It’s been a mess for years now. In all fairness, the VHSL used to put on a state tournament in one location (typically at University Hall in Charlottesville) when there were just three classifications. Since expanding to six classifications (which for any sport other than football is too much) they’ve given up trying.
After six classifications began, it used to be that the VHSL put the quarterfinal round in a “super site” and that seemed to work well. There were multiple games at one location among various classifications – both boys and girls – in a bigger arena and at least had the feel of a state tournament.
Since someone in Charlottesville couldn’t leave well enough alone, they then made the decision to put each classification’s quarterfinals and semi-finals in a designated site. It was a complete disaster. You had a team in Sussex Central (near the Atlantic Coast) travelling over 350 miles to play their quarterfinal game in Bristol, right on the Tennessee border. Roanoke’s Northside High School under the old system would have played its quarterfinal at the nearby “super site” Salem Civic Center. Instead they had to go all the way to Richmond to play its quarterfinal and then a few days later go right back to Richmond for the State Semi-Finals. When he was asked about it VHSL Executive Director Billy Haun (once a football coach at Richlands High School) could only say that “we can’t have that.” Way to be a leader Billy.
The VHSL tried under the super site concept to have the semi-finals and finals – for both the boys’ and girls’ – played in the same week in Richmond. Yep, another disaster. Teams were playing on Tuesday morning at 10:00 am.

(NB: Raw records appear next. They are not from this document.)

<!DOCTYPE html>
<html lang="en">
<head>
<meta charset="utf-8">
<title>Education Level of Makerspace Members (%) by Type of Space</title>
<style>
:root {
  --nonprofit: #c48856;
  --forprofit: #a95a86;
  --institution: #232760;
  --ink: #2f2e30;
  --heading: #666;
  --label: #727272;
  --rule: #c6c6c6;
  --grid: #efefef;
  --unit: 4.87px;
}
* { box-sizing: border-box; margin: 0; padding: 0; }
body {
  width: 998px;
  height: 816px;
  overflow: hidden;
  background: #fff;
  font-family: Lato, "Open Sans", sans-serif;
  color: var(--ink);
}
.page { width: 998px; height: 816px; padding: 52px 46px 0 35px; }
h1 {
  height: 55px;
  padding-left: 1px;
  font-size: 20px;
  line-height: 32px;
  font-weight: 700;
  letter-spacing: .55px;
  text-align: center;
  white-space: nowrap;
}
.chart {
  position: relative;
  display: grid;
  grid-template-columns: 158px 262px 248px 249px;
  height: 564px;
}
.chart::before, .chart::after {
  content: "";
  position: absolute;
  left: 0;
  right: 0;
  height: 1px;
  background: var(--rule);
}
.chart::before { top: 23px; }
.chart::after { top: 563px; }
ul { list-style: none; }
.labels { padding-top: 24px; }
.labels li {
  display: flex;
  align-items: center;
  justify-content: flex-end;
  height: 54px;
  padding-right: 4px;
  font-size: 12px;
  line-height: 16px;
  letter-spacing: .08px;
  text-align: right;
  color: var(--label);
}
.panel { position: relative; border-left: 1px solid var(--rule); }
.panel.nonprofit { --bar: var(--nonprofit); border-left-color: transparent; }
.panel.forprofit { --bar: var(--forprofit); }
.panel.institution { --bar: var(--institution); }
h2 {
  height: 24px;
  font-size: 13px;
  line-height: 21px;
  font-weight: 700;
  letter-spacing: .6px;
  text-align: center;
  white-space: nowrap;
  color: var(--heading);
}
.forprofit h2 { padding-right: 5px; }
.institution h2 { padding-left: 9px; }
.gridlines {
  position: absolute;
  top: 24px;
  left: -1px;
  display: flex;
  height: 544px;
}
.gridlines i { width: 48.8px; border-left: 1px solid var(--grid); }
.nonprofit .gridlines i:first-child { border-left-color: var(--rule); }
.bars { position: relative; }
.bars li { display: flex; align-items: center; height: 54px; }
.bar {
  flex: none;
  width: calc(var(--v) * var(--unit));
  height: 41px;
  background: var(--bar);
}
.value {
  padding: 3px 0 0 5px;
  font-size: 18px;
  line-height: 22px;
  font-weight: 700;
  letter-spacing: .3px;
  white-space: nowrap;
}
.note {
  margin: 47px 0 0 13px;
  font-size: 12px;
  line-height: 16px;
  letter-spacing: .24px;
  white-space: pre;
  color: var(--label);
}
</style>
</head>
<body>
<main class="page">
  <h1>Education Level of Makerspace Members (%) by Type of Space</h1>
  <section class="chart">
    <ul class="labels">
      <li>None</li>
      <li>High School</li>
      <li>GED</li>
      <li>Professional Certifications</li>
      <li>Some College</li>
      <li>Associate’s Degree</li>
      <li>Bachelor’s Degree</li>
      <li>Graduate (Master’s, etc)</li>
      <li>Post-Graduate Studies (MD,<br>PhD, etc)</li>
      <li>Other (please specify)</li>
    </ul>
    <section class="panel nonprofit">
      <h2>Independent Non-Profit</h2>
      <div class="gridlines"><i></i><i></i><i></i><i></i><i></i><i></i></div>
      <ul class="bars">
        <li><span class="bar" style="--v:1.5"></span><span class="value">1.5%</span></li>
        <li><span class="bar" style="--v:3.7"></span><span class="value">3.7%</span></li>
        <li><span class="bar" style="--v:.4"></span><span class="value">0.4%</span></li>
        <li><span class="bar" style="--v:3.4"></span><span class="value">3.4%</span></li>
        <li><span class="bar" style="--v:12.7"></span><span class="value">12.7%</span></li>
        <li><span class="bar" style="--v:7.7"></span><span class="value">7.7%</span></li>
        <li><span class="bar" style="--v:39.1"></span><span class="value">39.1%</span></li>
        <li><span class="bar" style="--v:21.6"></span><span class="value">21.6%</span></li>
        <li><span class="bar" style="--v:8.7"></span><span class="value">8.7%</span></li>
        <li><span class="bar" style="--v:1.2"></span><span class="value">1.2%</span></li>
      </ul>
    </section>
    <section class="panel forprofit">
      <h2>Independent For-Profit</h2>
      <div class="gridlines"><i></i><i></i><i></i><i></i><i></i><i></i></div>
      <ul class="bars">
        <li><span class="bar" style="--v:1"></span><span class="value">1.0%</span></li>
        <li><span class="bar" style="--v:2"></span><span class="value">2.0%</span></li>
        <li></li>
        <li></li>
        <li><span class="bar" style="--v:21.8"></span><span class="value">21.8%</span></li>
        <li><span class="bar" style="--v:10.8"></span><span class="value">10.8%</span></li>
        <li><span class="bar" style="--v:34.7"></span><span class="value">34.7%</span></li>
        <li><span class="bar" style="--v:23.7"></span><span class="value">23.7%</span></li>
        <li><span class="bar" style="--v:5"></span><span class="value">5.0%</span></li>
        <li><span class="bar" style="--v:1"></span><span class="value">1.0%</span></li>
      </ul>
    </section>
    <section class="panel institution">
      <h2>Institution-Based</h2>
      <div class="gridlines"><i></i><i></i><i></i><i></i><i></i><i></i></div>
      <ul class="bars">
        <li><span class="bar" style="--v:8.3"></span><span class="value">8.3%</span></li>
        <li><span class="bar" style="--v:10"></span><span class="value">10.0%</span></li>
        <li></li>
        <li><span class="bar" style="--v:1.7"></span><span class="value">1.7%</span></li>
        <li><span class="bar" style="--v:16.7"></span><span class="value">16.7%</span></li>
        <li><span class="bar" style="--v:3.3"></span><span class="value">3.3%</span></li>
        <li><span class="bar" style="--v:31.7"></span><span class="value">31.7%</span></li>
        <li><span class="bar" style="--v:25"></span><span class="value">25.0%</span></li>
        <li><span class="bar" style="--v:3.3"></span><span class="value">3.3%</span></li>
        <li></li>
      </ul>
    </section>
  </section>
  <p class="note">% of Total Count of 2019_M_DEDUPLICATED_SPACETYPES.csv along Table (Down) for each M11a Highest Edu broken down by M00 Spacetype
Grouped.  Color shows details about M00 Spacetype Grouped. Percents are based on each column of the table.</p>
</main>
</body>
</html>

So now we have the biggest disaster of them all. Teams go all across the state to play quarterfinal and semi-finals games wherever the host school can find a neutral gym. And I said gym. Yes the State Semi-Finals beginning tonight in Virginia will in most cases be played in high school gyms. In Southwest Virginia, Carroll County High School and Pulaski County High School will play in the State Girls’ Class 4 Semi-Finals in the gym at Galax High School. The young ladies who have no doubt worked their asses off and dreamed of being on this stage in their lives get the memory of the lifetime in Galax. And that’s just one of a number of sites hosting semi-finals.
The winners do advance to play for the championship at VCU’s Seigel Center in Richmond so yes at least 24 teams between both genders will get to compete for a championship on a big floor and you might think there’s no way that the VHSL could possibly mess that up, right? You’d be wrong. The State Finals will be played Wednesday, Thursday and Saturday at VCU because the owner of the Arena – VCU – needs it to play St. Joseph’s in an Atlantic-10 game on Friday night. Can you imagine any other state in the country putting the state tournament in a place where it is interrupted so the tenant of the building can actually use it. Didn’t they check on this before they put the finals there? We interrupt your tournament for a game between our school and a school where the hawk mascot never stops flapping his wings because the “hawk will never die.”
There is no perfect system, but with a little creativity the VHSL could make the tournament a center piece of a celebration of basketball in Virginia. Nothing says that the girls have to play the same week as the boys. Hell give the ladies their own week because they deserve it. Nothing says all 6 classifications have to be in the same location. The VHSL splits up championships by classifications in other sports. So, why not basketball? At least, they get to feel like they are going to the state tournament rather than to a nearby gym.
Other states figure it out, so why can’t Virginia. It appears because they don’t want to and for guidance they just need to look to the West because in this case the mother ship looks lost and the kids pay the price for the VHSL taking the path of least resistance or is that supreme incompetence?